Next step – how to get rid of them. They are tenacious little devils, so you will have to be really diligent. Take everything out of the cupboard and throw away the contaminated products - don’t just throw them in the rubbish bin in the corner of your kitchen but remove them entirely from the house straight to the bins down the road! Vacuum – the eggs are tiny, so easy to miss. There are plenty of suggestions to try to eliminate them, from cleaning and scrubbing all surfaces with hot soapy water, adding peppermint oil to the wash, then a 50:50 solution of white vinegar and water, or using a weak bleach solution. Then, as a deterrent, you can leave bay leaves, lemon peel, sprinkled cinnamon, black pepper, peppermint or coriander on your shelves after cleaning. Others swear by Boric Acid and Diatomaceous Earth powder to effectively get into those nooks and crannies where they lay their eggs. The powder is useful as you can sprinkle it, and it will stay put, and not make its way into your food. Diatomaceous Earth is safe if accidentally ingested, but don’t mix it with your foods – it should be scattered around on the shelves themselves. There are even commercially available sprays you can try.

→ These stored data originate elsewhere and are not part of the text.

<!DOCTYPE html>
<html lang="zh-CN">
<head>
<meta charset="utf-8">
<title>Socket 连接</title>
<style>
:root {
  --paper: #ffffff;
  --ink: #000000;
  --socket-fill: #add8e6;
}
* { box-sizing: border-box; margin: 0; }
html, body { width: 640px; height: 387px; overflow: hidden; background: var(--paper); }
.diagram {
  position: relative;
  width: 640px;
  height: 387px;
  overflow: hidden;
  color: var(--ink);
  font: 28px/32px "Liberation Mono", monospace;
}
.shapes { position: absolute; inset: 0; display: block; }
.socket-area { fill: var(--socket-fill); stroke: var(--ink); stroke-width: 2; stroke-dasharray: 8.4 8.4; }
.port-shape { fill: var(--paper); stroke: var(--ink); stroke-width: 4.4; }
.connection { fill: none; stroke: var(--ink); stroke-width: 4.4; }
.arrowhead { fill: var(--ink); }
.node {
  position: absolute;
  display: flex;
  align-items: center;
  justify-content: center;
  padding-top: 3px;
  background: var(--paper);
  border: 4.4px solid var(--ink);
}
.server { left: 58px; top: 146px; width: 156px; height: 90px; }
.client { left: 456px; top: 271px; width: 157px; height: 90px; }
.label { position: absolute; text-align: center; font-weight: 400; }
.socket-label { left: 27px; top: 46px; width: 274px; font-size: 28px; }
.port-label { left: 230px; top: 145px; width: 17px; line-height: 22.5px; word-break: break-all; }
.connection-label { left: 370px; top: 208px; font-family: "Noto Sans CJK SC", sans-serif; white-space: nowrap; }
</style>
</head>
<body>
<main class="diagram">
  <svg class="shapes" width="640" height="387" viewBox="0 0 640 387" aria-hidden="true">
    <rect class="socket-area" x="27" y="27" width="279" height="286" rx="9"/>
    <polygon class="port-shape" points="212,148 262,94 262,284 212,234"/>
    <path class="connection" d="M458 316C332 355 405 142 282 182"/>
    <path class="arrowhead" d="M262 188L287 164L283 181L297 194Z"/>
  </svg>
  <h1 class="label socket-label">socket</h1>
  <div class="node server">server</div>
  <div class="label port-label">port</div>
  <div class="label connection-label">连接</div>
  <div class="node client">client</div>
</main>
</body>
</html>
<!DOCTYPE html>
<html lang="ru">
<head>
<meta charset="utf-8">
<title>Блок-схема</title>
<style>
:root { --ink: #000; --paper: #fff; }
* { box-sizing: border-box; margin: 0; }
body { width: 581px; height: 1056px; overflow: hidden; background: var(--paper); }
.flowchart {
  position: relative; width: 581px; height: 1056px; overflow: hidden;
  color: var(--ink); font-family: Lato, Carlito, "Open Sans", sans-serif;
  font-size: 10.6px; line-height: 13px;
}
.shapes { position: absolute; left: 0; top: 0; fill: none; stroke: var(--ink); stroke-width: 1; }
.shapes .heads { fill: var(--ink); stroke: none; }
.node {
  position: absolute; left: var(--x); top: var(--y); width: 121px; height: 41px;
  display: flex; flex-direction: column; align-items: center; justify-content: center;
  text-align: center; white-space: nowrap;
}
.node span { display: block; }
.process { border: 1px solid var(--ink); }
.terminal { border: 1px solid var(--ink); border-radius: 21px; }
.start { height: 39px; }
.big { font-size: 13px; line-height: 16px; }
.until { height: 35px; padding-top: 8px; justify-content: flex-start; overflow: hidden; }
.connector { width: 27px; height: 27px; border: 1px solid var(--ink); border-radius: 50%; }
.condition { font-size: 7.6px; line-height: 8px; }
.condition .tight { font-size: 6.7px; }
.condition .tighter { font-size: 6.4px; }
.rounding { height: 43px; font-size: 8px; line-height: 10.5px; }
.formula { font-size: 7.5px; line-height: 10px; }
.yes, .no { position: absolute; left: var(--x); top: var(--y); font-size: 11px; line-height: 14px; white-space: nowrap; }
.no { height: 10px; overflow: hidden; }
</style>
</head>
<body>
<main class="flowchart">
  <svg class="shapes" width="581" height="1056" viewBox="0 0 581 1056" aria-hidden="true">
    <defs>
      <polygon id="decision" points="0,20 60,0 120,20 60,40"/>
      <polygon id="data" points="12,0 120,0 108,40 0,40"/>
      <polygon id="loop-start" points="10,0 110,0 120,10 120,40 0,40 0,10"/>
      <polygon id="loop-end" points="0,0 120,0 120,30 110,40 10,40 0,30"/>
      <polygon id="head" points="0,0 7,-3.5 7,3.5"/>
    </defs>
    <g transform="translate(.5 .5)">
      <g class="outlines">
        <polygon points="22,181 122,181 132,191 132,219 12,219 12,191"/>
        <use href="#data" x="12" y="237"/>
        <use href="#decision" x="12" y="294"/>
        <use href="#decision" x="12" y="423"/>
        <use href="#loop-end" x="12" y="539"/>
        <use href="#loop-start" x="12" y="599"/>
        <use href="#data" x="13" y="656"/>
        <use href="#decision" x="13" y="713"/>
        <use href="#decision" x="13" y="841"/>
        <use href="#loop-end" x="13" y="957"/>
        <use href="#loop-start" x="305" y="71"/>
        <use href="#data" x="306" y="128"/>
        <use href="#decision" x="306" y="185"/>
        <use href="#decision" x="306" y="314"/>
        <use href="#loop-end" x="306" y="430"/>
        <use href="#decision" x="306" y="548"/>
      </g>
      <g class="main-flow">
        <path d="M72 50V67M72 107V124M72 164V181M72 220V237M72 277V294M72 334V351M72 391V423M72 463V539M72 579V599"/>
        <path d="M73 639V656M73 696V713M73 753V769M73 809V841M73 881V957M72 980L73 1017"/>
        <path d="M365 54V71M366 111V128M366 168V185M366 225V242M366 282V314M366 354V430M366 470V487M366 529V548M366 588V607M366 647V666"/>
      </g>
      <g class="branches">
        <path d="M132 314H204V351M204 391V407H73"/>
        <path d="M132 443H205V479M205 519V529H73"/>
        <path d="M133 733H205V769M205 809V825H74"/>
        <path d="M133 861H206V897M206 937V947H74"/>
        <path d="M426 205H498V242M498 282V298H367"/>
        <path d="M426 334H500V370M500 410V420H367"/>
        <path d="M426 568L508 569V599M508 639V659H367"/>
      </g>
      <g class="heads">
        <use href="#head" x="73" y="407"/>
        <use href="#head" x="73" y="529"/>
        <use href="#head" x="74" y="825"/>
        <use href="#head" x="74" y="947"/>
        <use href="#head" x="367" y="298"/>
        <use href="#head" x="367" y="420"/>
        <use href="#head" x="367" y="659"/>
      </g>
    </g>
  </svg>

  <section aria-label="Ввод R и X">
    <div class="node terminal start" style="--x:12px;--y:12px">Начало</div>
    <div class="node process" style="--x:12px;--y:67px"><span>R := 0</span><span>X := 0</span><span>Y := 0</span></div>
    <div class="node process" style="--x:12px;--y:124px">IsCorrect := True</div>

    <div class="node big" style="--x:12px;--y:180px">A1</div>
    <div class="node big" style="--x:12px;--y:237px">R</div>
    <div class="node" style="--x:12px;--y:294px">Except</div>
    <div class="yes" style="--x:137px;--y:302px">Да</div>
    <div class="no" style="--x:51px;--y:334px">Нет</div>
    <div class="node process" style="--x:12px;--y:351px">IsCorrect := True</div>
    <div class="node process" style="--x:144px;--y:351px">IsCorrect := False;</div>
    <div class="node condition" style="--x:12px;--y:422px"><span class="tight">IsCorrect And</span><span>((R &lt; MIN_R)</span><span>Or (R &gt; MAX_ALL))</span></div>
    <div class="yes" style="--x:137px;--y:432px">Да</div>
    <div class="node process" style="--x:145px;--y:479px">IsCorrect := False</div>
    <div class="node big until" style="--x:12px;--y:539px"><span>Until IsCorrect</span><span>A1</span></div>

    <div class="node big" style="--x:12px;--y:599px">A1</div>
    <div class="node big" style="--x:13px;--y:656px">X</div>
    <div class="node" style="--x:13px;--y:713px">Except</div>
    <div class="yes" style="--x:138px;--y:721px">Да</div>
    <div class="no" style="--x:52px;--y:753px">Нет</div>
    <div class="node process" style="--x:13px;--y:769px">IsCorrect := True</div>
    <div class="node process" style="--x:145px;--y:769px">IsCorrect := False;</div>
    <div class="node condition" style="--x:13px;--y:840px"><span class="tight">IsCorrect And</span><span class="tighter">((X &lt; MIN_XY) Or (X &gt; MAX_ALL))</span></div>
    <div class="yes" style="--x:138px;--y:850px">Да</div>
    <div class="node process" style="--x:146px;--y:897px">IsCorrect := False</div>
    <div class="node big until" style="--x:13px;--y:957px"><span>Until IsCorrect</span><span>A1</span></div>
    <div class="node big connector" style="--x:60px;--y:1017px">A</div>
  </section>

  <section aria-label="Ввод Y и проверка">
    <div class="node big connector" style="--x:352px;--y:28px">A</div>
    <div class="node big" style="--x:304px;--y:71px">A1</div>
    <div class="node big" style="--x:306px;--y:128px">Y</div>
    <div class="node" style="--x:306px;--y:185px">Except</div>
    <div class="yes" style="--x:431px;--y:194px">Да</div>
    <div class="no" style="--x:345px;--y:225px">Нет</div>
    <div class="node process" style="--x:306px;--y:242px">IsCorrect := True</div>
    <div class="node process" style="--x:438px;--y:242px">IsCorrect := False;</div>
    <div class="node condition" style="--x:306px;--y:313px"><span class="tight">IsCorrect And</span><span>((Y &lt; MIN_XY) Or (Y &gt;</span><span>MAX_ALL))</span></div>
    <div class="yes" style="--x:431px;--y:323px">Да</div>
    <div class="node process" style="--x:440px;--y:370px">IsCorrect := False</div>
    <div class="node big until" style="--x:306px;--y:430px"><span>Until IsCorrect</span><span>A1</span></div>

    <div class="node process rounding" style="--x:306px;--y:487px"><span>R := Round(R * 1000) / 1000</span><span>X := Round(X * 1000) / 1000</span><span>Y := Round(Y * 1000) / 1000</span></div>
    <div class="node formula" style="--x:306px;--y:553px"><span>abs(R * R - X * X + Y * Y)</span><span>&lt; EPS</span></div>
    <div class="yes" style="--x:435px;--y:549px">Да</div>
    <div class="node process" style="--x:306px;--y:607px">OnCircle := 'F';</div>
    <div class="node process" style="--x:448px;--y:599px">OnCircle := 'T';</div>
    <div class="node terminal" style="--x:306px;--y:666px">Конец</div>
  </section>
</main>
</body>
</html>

Yes, I hear you groaning, a nightmare - and you will also need to remove and replace any torn or peeling shelf liners as well, and clean thoroughly all corners, cracks or holes in shelves, handles, door hinges – even the underside of shelves.

Before you put anything back, check the edges of cans and storage boxes and even non-food items you might be storing in the same place. The larvae can even chew through plastic ziplock bags, so check for little holes where they might have gained entry. They will get between the weaves of a wicker basket (which they will eat too), and between the folds of paper bags food might be stored in. Now is the time to invest in some plastic, glass or metal containers for everything!

They are the moths from hell, and devils to get rid of. It may sound like a lot of work, but will be well worth the effort.